  • Bike Rikshaw : slow, unreliable and usually the drivers do not know their way around. Not advisable after dark for single women. Price: bargain, bargain, bargain! It is cheaper than you think and foreign people pay a higher price than Indians in any case.
  • Auto Rikshaw : They do have meters, but those never work. If they do, in many cities the drivers have lists that show the rates you have to pay according to the meter. If the meter does not work: bargain, bargain, bargain!
  • Taxis : same as for auto rikshaws. There are also taxis that have fixed prices which can be booked for a certain number of hours and kilometres with the driver. Ask your Indian colleagues for the local prices for these (and everything else).

Experiment with eating out : Restaurants are quite cheap and usually the food is fine. Indian food is very spicy and contains a lot of beans. In most of the bigger cities, there is a good variety of Western food available (at higher cost though). Hygiene is a very sensitive topic. Mostly the plates and cutlery are clean.It is only a myth that the food is not cooked in hygenic conditions. Today maximum Indian restaurants observe the hygiene standards laid down by the central board. Indian chefs work very hard to give you the right quality food. If your concern about hygiene is genuine we suggest you eat at a good restaurant and not at road side. Nobody can assure healthy food at road side whether in India or in New York.

Buy food in a market : Fruit and vegetables are widely available on markets. They usually weigh what you buy, so if they don't, insist on it, otherwise they will definitely overcharge you. There are good supermarkets as well, which sell imported products at the same prices as in your home country or slightly more expensive.

Power Backup : When living in India you will experience very irregular voltages and frequent power cuts. You need to buy voltage stabilizers for electronic appliances and UPS for your computer.

Adjust to the manners : In some parts of India snorting is ok, spitting is ok, shouting is ok. The manners of many Indians take time to get used to.
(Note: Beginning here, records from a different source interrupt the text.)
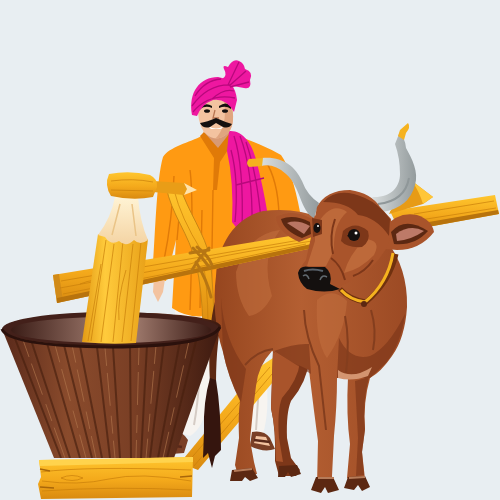
<!DOCTYPE html>
<html lang="en">
<head>
<meta charset="utf-8">
<title>Bull-driven wooden oil press</title>
<style>
:root{--sky:#e8eef2;--saffron:#ff9a12;--saffron-dark:#e07a08;--magenta:#ee17a0;--magenta-dark:#b8087c;--skin:#f3c3a0;--skin-dark:#7a3f26;--hide:#a9542b;--hide-dark:#7d3719;--hide-deep:#5c2812;--hide-light:#c4703f;--horn:#c3c8ca;--horn-dark:#8f9799;--gold:#f5b21f;--ink:#14100f;--wood-line:#c97f0a;--dhoti:#f7f4f0}
html,body{margin:0;background:var(--sky);overflow:hidden}
svg{display:block;width:500px;height:500px}
.saffron{fill:var(--saffron)}.saffron-dark{fill:var(--saffron-dark)}
.magenta{fill:var(--magenta)}.skin{fill:var(--skin)}.sandal{fill:var(--skin-dark)}
.hide{fill:var(--hide)}.hide-dark{fill:var(--hide-dark)}.hide-deep{fill:var(--hide-deep)}.hide-light{fill:var(--hide-light)}
.ink{fill:var(--ink)}.dhoti{fill:var(--dhoti)}
.fold{fill:none;stroke:var(--magenta-dark);stroke-width:1.3}
.crease{fill:none;stroke:var(--saffron-dark);stroke-width:1.4}
.grain{fill:none;stroke:var(--wood-line);stroke-width:1;opacity:.7}
.rope{fill:none;stroke:#b77613;stroke-width:3;stroke-linecap:round}
</style>
</head>
<body>
<svg viewBox="0 0 500 500" role="img" aria-label="A farmer in a pink turban stands behind a brown bull yoked to a wooden oil press">
<defs>
<linearGradient id="beam-wood" x1="0" y1="0" x2="0" y2="1"><stop offset="0" stop-color="#ffc62e"/><stop offset=".55" stop-color="#f4a91b"/><stop offset="1" stop-color="#d98a10"/></linearGradient>
<linearGradient id="pestle-wood"><stop offset="0" stop-color="#e39a14"/><stop offset=".35" stop-color="#ffcb3c"/><stop offset="1" stop-color="#e8a018"/></linearGradient>
<linearGradient id="pestle-tip" x1="0" y1="0" x2="0" y2="1"><stop offset="0" stop-color="#fff3d4"/><stop offset="1" stop-color="#f4d4a4"/></linearGradient>
<linearGradient id="vat-wood"><stop offset="0" stop-color="#59291a"/><stop offset=".3" stop-color="#8a4b2c"/><stop offset=".6" stop-color="#7a3f25"/><stop offset="1" stop-color="#3d1a10"/></linearGradient>
<linearGradient id="vat-hollow"><stop offset="0" stop-color="#3a1c16"/><stop offset=".55" stop-color="#b08a7c"/><stop offset="1" stop-color="#3a1b15"/></linearGradient>
<linearGradient id="body-shade"><stop offset="0" stop-color="#96461f"/><stop offset=".45" stop-color="#b45f32"/><stop offset="1" stop-color="#9c4a24"/></linearGradient>
<linearGradient id="horn-shade"><stop offset="0" stop-color="#d9dddd"/><stop offset="1" stop-color="#939b9d"/></linearGradient>
<clipPath id="vat-side"><path d="M2 330C20 352 205 350 220 326L174 458H54Z"/></clipPath>
<path id="eye" d="M0 4Q6-4 13 3Q7 8 0 4Z"/>
</defs>
<rect width="500" height="500" fill="var(--sky)"/>

<g id="farmer">
<path class="dhoti" d="M174 300H214L208 400Q204 428 190 436L178 432Q182 400 178 350ZM246 385L266 376Q270 410 263 434L250 436Z"/>
<path d="M184 320Q192 370 184 424M200 320Q202 380 194 425M259 385L256 430" fill="none" stroke="#d5ccc5" stroke-width="2"/>
<path class="sandal" d="M172 431Q182 430 188 440L184 453L159 455Q158 448 166 444ZM252 432Q264 430 270 438L275 449Q264 453 250 446Z"/>
<path class="skin" d="M168 437L180 436L176 445L164 449ZM256 436L266 437L270 446L254 443Z"/>
<path d="M164 444L182 447M254 440L270 442" stroke="#59291a" stroke-width="2.5"/>
<path class="skin" d="M154 276L165 279L163 292L158 302L153 292Z"/>
<path class="saffron" d="M202 136C190 142 169 147 163 157C156 180 155 245 152 276L166 281L176 240L172 308Q190 320 212 315L300 260V212Q292 170 281 155Q262 144 232 134Z"/>
<path class="crease" d="M177 240L181 195M164 260Q172 222 174 176M190 170Q194 200 190 310M213 190L211 310M165 272L153 267M265 160Q278 180 279 215M202 210L200 308"/>
<path class="skin" d="M204 126L228 126L230 140L218 152L203 138Z"/>
<path d="M205 130Q216 144 229 130V138L218 150L205 138Z" fill="#d89a74"/>
<path class="saffron-dark" d="M200 136L204 132L218 148L229 134L235 139L220 162L217 190H213L214 158Z"/>
<path class="magenta" d="M229 131C243 130 252 144 256 159Q263 186 268 216L242 235L232 222Q234 182 227 151Z"/>
<path class="fold" d="M234 136Q244 166 242 230M240 136Q253 170 252 226M246 142Q257 174 261 220M231 150Q239 180 235 222M236 185L264 178"/>
<path class="skin" d="M198 104Q214 95 231 103Q236 122 229 132Q216 145 204 132Q197 122 198 104Z"/>
<path d="M224 102L231 103Q236 122 229 132Q222 139 215 139Q228 126 224 102Z" fill="#e0a57f"/>
<path class="ink" d="M200 107Q206 102 212 106L212 108Q206 105 200 109ZM219 106Q226 101 231 106V109Q226 105 219 108Z"/>
<ellipse class="ink" cx="207" cy="111" rx="3" ry="1.8"/><ellipse class="ink" cx="225" cy="111" rx="3" ry="1.8"/>
<path d="M215 110L213 118H219" fill="none" stroke="#b87551" stroke-width="1.3"/>
<path d="M207 125Q216 132 225 125L221 129H211Z" fill="#fff"/>
<path class="ink" d="M200 123Q207 122 216 118Q225 122 232 124Q229 129 223 127L216 123L210 127Q203 129 200 123Z"/>
<path class="magenta" d="M222 79Q228 76 224 69Q222 64 228 67Q233 58 239 61Q244 63 245 69Q254 72 250 80Q252 90 244 88L233 86L227 90Z"/>
<path class="magenta" d="M192 115C188 92 200 77 218 77Q235 80 237 100L234 112Q226 98 213 100Q202 104 197 116Z"/>
<path class="fold" d="M192 106Q208 84 231 85M193 112Q209 93 235 98M195 96Q205 80 221 79M212 99Q224 88 234 91M228 85L239 62M229 86L246 71M230 87L249 82"/>
</g>

<g id="lower-brace">
<path d="M180 463L258 368L273 358V382L198 470Z" fill="url(#beam-wood)"/>
<path class="grain" d="M187 463L270 367M194 466L272 374"/>
</g>

<g id="curved-yoke-arm">
<path d="M166 186L179 184C188 212 205 234 210 258Q214 290 214 336L203 326Q202 290 196 263C189 234 171 214 166 186Z" fill="url(#beam-wood)" stroke="#c98514"/>
<path class="grain" d="M174 190Q181 218 201 250Q208 285 208 324"/>
</g>

<g id="bull-body">
<path class="hide-deep" d="M216 298Q207 328 210 383L216 383Q216 340 224 310Z"/>
<path d="M210 378Q203 402 204 431L203 458L208 453L212 468L215 456L221 450Q221 410 216 380Z" fill="#35150e"/>
<path class="hide-dark" d="M273 350L309 360Q307 382 291 401Q286 413 287 438L291 458L300 470L296 476H279L275 461Q276 430 271 408Z"/>
<path class="hide" d="M273 352L300 362Q298 380 282 398Q277 410 279 438L283 462L276 461Q276 430 271 408Z"/>
<path d="M216 276C218 245 234 218 263 211Q294 207 322 218L386 240Q408 268 407 307Q405 338 392 356Q381 372 370 378Q363 402 365 429L362 452L365 479L352 482L347 478L350 444Q346 415 348 377L337 378Q337 406 334 436L332 476L333 485H317L318 441Q314 412 309 370Q289 361 272 351Q258 366 256 386L253 410L250 440L254 462L257 474L238 475L235 465L239 438Q238 416 240 401Q228 377 223 352Q211 315 216 276Z" fill="url(#body-shade)"/>
<path class="hide-light" d="M236 272Q248 234 280 230Q260 257 272 296Q263 314 249 316Q236 298 236 272ZM317 300Q332 286 347 301Q345 332 327 358Q315 342 317 300Z" opacity=".55"/>
<path class="hide-dark" d="M221 298Q224 340 246 369L241 402Q228 377 223 352ZM274 351Q295 343 309 344L311 374ZM339 338Q350 361 370 356Q388 348 405 314Q401 345 385 364L370 378L337 378ZM355 381L369 377Q362 403 365 430L362 452L364 475L356 476L358 438Z" opacity=".65"/>
<path d="M304 310Q305 337 319 366L326 430M371 310Q377 330 373 350M345 316Q350 340 346 373M245 365Q257 351 273 349" fill="none" stroke="#843e1e" stroke-width="2"/>
<path d="M338 370Q352 380 372 367L368 376Q352 382 338 378Z" fill="#d49570"/>
<path class="hide-deep" d="M232 470L252 468L258 478L250 481L245 477L242 481H230ZM279 466L297 465L301 474L291 477L288 472L285 477H278ZM316 477H333L339 490L328 493L325 487L321 493L311 490ZM348 477L365 476L370 487L362 491L358 485L354 490L344 488Z"/>
<path d="M234 471L252 469M318 478H334M349 478L365 477" stroke="#b67b59" stroke-width="2"/>
</g>

<g id="draw-beam">
<path d="M53 275L290 236L318 235L322 246L57 303Z" fill="url(#beam-wood)"/>
<path d="M53 275L57 303L63 301L59 274Z" fill="#d18a18"/>
<path d="M57 303L322 246L321 242L57 298Z" fill="#b8730d"/>
<path class="grain" d="M61 281L300 240M60 288L190 264Q210 257 312 241M63 294L160 275L306 244M80 284Q94 278 109 281"/>
<path d="M390 211L495 195L499 214L400 232Z" fill="url(#beam-wood)"/>
<path class="grain" d="M414 214L494 201M414 221L496 208"/>
<path d="M400 232L499 214L498 210L400 227Z" fill="#b8730d"/>
<path d="M412 181L433 197L423 204L389 214L398 197Z" fill="#e79b16"/>
<path d="M412 181L433 197L423 204Q419 191 412 181Z" fill="#ffc637"/>
<path class="rope" d="M193 248Q202 257 210 268M209 248Q199 257 191 272M197 247Q208 255 212 265M190 253L209 250M196 262Q207 280 211 297"/>
</g>

<g id="bull-head">
<path d="M396 254Q390 282 366 302Q350 300 340 289" fill="none" stroke="#70310f" stroke-width="5"/>
<path d="M393 253Q388 283 365 302Q350 300 341 290" fill="none" stroke="var(--gold)" stroke-width="3"/>
<circle class="hide-deep" cx="364" cy="304" r="3"/>
<path class="hide" d="M312 219Q294 208 276 217Q277 232 299 242L312 237Z"/>
<path class="hide-deep" d="M310 222Q294 214 281 219Q284 231 302 238L311 234Z"/>
<path d="M310 226Q297 219 287 223L304 234Z" fill="#b97563"/>
<path class="hide" d="M384 228Q398 211 417 215Q432 220 434 232Q420 250 397 250L386 249Z"/>
<path class="hide-deep" d="M391 232Q405 216 428 231Q415 246 394 244Z"/>
<path d="M396 234Q410 224 424 231Q411 240 397 241Z" fill="#bd7a68"/>
<path d="M314 218C300 211 301 187 286 174Q274 163 261 166L262 158C282 156 295 166 302 181Q307 195 319 203Z" fill="url(#horn-shade)"/>
<path d="M263 158L249 159Q245 163 249 167L262 166Z" fill="var(--gold)"/>
<path d="M372 197C391 198 400 187 400 174Q400 158 395 144L399 134Q405 137 406 148C412 159 419 172 415 185Q409 208 382 212Z" fill="url(#horn-shade)"/>
<path d="M398 136L400 130L408 123Q411 127 406 133L404 140Z" fill="var(--gold)"/>
<path d="M378 204Q405 201 409 178" fill="none" stroke="var(--horn-dark)" stroke-width="2"/>
<path class="hide" d="M317 207Q326 190 350 190Q371 193 380 207L391 219Q393 235 386 249Q373 270 355 278Q340 289 322 292Q303 290 299 274Q300 267 306 260L312 233Z"/>
<path class="hide-light" d="M326 213Q336 204 347 212Q333 224 334 250L326 266H307L315 241Q314 224 326 213ZM365 239Q382 240 374 255Q361 269 344 273Q349 255 365 239Z" opacity=".75"/>
<path class="hide-dark" d="M323 202Q338 186 365 198Q379 204 390 219L389 236Q376 217 358 215Q348 202 323 202ZM343 231Q355 220 368 231Q371 241 362 247Q347 248 341 241ZM312 218L322 220L322 234L313 237Z"/>
<path d="M331 258Q341 265 345 280M335 219Q329 236 333 254M373 260Q365 272 353 276" fill="none" stroke="#7d3719" stroke-width="2"/>
<use href="#eye" class="ink" x="347" y="232"/><ellipse class="ink" cx="354" cy="235" rx="6" ry="6"/><circle cx="356" cy="233" r="1.5" fill="#fff"/>
<ellipse class="ink" cx="317" cy="228" rx="3.5" ry="5"/><circle cx="318" cy="226" r="1" fill="#fff"/>
<path class="ink" d="M298 273Q300 265 309 267L325 267Q333 273 330 284L340 289Q325 294 307 289Q299 283 298 273Z"/>
<path d="M304 271Q312 268 323 271" fill="none" stroke="#59626b" stroke-width="2"/>
<path d="M303 276Q307 273 309 279M320 280Q322 274 327 277" fill="none" stroke="#626a70" stroke-width="1.5"/>
</g>

<g id="pressing-vat">
<path d="M2 329C10 308 214 307 221 326L174 458H54Z" fill="url(#vat-wood)"/>
<g clip-path="url(#vat-side)" fill="none" stroke="#47200f" opacity=".65">
<path d="M14 336L61 458M31 340L70 458M47 343L80 458M64 345L92 458M80 346L102 458M97 347L110 458M113 347L120 458M130 346L131 458M147 345L141 458M164 343L150 458M180 341L158 458M197 337L167 458" stroke-width="2"/>
<path d="M23 340L65 458M55 345L86 458M72 345L96 458M105 348L115 458M139 347L136 458M156 346L146 458M189 341L163 458" stroke="#b1764d" stroke-dasharray="18 7 33 10"/>
</g>
<ellipse cx="111" cy="329" rx="109" ry="17" fill="#43201a"/>
<ellipse cx="111" cy="330" rx="100" ry="13" fill="url(#vat-hollow)"/>
<path d="M2 329Q8 346 111 347Q211 346 220 327" fill="none" stroke="#2b110c" stroke-width="3"/>
</g>

<g id="pestle">
<path d="M98 234L148 239L136 343Q110 345 82 342Z" fill="url(#pestle-wood)"/>
<path class="grain" d="M106 240L91 341M114 244L101 342M123 241L113 342M133 244L122 342M141 242L131 341M101 264L88 341M126 270Q117 300 119 320"/>
<path d="M115 197H138Q140 222 148 240Q140 246 134 240Q126 248 119 241Q111 246 105 237L98 235Q111 218 115 197Z" fill="url(#pestle-tip)"/>
<path d="M120 204L112 235M132 204L136 236" stroke="#eac487" stroke-width="1.5"/>
</g>
<g id="mallet-head">
<path d="M153 181L184 183L196 190L184 195L153 192Z" fill="#e99d17"/>
<path d="M184 183L197 190L184 195L187 189Z" fill="#ffe3ab"/>
<path d="M109 174Q130 170 150 175Q158 179 157 187L153 197Q133 201 111 196Q104 185 109 174Z" fill="url(#beam-wood)"/>
<path class="grain" d="M111 181Q133 178 153 182M111 190L153 191"/>
</g>

<g id="base-plank">
<path d="M39 460L108 459L193 457L192 497L116 498L41 499L38 484L41 477Z" fill="url(#beam-wood)"/>
<path d="M39 460L193 457V462L40 466Z" fill="#ffd34d"/>
<path class="grain" d="M41 472Q88 466 191 470M42 481Q78 486 109 479T191 481M42 491Q114 486 191 490M61 478Q72 473 83 478Q72 483 61 478Z"/>
<path d="M40 469L50 471M40 487L54 488M192 476L180 477" stroke="#a9670a" stroke-width="1.5"/>
</g>
</svg>
</body>
</html>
Most of the people you deal with in everyday life (vendors, waiters, cleaning people, cab drivers etc.) will not speak English, so learn your share of Hindi or whichever language/dialect is spoken where you live. Most important words: namaste = hello, seedha = straight (for the cab drivers, they do know left and right), ye bas = stop here, achhha = good, nahi = no, han or hanji = yes, nahi = no, nahi chahiye = no, I don't want and the numbers, so that you can negotiate for prices ; Kya hua= What happen? ; Seb = Apple. Dukaan= shop; Chai= Tea; Bhai= Brother; Kal= Tomorrow. Chutti= holiday;

You will be stared at! Find your own way to deal with it.